● **To do**:
Those lines of the records that contain "lattice" are to be located and copied.
◇ ◇ ◇ ◇ ◇
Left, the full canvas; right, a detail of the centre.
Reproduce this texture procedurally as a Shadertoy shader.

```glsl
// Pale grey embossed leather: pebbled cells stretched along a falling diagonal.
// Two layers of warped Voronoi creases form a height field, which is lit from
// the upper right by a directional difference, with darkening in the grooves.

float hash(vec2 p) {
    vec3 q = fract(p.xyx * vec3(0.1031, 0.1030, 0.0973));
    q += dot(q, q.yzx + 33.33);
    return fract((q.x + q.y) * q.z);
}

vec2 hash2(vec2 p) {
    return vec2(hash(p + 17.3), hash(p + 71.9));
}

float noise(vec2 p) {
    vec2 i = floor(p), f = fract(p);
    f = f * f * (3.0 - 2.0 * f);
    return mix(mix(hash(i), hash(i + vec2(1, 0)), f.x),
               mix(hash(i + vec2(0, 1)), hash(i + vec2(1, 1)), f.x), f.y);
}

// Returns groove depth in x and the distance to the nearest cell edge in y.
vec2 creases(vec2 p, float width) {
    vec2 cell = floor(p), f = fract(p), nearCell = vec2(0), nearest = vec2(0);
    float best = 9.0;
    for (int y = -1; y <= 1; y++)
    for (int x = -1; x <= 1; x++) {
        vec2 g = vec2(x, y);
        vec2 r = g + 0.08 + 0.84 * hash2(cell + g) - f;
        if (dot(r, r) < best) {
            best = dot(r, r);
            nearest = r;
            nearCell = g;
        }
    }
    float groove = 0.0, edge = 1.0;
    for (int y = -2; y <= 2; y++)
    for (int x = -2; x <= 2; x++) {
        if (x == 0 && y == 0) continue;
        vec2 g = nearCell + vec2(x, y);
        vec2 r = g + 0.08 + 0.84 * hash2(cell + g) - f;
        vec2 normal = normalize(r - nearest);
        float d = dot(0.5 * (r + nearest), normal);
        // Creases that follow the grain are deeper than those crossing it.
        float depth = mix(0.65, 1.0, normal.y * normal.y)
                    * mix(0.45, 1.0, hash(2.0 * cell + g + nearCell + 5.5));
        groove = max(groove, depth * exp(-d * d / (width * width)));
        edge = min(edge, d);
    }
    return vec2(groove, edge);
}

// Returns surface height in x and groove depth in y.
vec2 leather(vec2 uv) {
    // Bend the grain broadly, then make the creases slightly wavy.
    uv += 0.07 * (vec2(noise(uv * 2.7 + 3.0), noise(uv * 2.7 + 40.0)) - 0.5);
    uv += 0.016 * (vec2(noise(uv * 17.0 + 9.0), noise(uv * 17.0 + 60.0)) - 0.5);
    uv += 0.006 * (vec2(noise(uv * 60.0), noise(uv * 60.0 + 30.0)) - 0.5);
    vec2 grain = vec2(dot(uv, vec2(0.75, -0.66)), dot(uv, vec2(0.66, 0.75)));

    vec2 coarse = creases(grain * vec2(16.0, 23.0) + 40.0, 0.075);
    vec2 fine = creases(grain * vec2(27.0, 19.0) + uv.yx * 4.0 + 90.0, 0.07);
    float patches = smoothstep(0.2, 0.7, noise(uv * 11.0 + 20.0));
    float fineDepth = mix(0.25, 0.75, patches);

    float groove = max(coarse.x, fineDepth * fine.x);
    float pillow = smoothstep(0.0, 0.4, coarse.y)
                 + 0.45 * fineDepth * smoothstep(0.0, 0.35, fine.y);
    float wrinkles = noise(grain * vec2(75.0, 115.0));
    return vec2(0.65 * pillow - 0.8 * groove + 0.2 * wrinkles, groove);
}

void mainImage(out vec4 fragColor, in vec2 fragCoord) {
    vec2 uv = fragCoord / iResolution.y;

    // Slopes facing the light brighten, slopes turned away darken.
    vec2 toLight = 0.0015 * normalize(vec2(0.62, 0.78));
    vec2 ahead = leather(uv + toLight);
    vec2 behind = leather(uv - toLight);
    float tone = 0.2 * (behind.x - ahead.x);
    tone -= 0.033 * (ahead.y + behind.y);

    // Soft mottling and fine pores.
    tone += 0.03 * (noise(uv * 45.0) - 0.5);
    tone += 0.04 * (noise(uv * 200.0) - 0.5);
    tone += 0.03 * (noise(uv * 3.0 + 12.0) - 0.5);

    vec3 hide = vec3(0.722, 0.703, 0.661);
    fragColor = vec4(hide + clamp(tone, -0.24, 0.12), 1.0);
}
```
◇ ◇ ◇ ◇ ◇
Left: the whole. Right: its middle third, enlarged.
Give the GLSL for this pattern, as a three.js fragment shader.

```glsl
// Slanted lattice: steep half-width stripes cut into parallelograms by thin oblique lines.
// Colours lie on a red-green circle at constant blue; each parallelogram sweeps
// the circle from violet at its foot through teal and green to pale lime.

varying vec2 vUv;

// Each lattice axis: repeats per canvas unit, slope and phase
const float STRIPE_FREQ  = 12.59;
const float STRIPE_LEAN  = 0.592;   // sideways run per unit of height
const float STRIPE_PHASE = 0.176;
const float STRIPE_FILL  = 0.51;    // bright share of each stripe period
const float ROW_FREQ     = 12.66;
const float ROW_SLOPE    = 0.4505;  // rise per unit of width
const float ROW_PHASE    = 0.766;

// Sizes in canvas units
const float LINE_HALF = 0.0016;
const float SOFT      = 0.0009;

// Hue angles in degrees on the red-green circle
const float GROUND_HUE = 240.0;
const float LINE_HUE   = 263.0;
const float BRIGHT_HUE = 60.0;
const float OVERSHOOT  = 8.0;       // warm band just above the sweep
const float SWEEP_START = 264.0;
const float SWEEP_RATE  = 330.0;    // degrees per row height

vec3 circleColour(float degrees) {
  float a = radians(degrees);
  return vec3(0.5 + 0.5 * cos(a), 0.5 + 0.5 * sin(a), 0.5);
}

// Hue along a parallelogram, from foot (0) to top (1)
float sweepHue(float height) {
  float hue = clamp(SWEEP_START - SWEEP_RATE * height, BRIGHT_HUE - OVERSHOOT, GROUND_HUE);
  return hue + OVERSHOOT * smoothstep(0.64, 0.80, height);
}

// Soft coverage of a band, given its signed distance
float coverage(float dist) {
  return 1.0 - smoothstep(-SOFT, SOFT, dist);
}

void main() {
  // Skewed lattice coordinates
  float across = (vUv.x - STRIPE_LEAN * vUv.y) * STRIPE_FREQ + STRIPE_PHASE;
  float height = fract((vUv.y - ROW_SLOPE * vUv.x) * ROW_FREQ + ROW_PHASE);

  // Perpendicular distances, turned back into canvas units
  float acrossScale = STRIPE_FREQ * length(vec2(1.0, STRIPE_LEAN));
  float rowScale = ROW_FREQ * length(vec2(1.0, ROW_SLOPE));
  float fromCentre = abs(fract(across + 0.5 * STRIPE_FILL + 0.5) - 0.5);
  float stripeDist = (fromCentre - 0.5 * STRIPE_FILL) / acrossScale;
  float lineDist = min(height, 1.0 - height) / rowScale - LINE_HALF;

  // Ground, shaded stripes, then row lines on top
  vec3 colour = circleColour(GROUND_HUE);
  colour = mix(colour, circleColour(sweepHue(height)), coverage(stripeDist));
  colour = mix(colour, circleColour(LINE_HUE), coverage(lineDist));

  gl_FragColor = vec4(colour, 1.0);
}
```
◇ ◇ ◇ ◇ ◇
● **Your response**:
// Slanted lattice: steep half-width stripes cut into parallelograms by thin oblique lines.
// Each lattice axis: repeats per canvas unit, slope and phase
  // Skewed lattice coordinates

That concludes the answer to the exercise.